__WHAT IS BEING ASKED__: A single figure is the whole answer: the number of lines in the records that contain "body".

===== DATA FOR PROCESSING

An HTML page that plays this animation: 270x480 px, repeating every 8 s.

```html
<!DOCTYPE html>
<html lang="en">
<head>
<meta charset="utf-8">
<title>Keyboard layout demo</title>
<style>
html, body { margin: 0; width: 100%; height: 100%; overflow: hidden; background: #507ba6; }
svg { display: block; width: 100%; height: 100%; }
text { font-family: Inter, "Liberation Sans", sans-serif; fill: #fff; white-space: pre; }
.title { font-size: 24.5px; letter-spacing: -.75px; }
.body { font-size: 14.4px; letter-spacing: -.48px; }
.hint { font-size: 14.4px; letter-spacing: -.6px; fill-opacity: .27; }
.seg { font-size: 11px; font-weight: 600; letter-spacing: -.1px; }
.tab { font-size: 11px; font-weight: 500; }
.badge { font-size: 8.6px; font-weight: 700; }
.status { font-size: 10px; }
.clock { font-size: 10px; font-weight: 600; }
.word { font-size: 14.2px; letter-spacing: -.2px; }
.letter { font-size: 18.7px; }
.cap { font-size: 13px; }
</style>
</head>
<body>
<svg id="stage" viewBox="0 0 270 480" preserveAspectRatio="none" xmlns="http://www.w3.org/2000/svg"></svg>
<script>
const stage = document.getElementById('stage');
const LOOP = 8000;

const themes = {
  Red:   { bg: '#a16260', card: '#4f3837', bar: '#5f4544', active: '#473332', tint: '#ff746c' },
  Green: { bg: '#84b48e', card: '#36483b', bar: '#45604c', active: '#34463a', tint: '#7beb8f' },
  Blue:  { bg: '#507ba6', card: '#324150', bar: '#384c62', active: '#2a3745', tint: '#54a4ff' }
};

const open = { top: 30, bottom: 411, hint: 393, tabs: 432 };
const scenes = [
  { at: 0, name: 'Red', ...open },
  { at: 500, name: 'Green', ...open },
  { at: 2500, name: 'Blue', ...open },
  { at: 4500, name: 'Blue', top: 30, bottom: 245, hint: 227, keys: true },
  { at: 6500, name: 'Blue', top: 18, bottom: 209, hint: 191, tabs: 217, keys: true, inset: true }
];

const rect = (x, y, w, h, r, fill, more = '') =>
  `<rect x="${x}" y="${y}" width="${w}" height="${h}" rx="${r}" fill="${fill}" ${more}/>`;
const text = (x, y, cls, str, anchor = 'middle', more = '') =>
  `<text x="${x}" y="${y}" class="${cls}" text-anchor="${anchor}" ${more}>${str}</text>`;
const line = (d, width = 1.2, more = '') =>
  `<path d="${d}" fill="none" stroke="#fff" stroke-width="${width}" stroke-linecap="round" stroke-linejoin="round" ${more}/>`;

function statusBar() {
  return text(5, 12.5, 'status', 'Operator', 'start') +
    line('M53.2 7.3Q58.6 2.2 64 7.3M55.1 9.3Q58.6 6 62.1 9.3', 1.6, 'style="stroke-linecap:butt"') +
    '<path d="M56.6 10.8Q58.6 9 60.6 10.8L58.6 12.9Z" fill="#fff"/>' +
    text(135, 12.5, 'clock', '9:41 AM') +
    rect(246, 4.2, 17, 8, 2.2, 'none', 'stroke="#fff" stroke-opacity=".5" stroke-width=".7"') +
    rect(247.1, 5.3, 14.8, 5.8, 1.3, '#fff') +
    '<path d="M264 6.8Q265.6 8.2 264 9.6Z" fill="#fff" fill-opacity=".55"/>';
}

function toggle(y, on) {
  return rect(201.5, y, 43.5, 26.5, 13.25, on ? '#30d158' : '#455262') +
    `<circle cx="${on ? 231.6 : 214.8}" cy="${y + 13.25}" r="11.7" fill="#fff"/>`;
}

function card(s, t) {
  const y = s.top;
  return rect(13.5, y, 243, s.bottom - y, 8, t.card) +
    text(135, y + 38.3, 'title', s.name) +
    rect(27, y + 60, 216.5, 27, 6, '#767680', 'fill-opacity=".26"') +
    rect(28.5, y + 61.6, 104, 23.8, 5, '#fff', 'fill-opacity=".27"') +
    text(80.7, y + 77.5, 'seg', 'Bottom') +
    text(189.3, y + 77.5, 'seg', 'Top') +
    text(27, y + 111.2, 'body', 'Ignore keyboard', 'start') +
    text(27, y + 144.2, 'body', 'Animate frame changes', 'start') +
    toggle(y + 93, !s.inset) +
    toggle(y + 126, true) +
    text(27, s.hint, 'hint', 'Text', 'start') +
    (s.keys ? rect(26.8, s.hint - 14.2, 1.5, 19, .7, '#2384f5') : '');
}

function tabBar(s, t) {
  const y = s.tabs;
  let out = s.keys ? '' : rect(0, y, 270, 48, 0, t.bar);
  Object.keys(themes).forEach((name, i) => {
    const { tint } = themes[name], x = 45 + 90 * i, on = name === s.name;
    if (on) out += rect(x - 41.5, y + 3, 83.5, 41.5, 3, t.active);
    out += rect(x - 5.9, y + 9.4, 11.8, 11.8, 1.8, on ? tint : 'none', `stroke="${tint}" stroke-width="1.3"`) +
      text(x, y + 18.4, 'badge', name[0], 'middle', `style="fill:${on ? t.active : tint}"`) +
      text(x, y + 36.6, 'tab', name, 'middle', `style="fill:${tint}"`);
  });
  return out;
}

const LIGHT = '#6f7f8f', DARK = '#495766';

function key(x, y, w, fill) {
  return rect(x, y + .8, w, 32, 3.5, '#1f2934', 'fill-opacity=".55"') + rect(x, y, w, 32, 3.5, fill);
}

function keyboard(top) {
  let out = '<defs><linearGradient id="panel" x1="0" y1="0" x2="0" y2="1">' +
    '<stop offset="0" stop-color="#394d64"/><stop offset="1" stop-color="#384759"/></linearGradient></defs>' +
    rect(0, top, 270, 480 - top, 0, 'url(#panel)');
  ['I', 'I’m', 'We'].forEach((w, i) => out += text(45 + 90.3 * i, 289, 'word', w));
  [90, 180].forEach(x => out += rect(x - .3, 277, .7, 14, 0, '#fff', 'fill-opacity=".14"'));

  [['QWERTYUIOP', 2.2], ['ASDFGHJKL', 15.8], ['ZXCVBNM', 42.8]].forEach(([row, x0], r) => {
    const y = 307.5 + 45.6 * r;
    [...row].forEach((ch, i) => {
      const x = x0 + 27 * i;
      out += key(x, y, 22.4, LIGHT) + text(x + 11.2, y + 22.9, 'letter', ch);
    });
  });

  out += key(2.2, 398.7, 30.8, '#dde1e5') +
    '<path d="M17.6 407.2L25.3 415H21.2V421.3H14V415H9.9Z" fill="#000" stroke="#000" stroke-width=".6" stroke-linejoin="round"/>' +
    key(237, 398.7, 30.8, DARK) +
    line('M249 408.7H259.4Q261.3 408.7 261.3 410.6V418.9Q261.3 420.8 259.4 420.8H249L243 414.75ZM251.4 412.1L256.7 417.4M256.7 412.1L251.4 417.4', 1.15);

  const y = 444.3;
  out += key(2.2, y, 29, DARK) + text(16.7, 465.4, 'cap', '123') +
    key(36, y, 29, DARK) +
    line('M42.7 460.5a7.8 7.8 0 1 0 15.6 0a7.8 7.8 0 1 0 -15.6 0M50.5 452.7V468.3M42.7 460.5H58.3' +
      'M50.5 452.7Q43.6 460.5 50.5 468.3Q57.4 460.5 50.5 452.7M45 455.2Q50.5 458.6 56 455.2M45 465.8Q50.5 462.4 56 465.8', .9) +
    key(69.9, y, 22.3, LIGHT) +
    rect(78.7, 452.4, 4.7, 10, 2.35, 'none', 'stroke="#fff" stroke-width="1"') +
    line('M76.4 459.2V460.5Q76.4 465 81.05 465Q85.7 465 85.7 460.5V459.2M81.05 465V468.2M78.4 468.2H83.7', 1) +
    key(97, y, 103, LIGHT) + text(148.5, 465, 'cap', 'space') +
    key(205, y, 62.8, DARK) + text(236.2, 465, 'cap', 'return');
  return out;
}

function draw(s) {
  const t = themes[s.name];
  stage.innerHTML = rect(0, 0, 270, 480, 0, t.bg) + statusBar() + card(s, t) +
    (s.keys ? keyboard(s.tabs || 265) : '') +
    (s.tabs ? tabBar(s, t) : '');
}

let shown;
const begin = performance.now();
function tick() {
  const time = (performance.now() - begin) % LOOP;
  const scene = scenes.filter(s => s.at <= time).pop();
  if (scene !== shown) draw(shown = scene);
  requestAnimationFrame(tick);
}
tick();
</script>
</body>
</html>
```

==========

__REPLY__: 6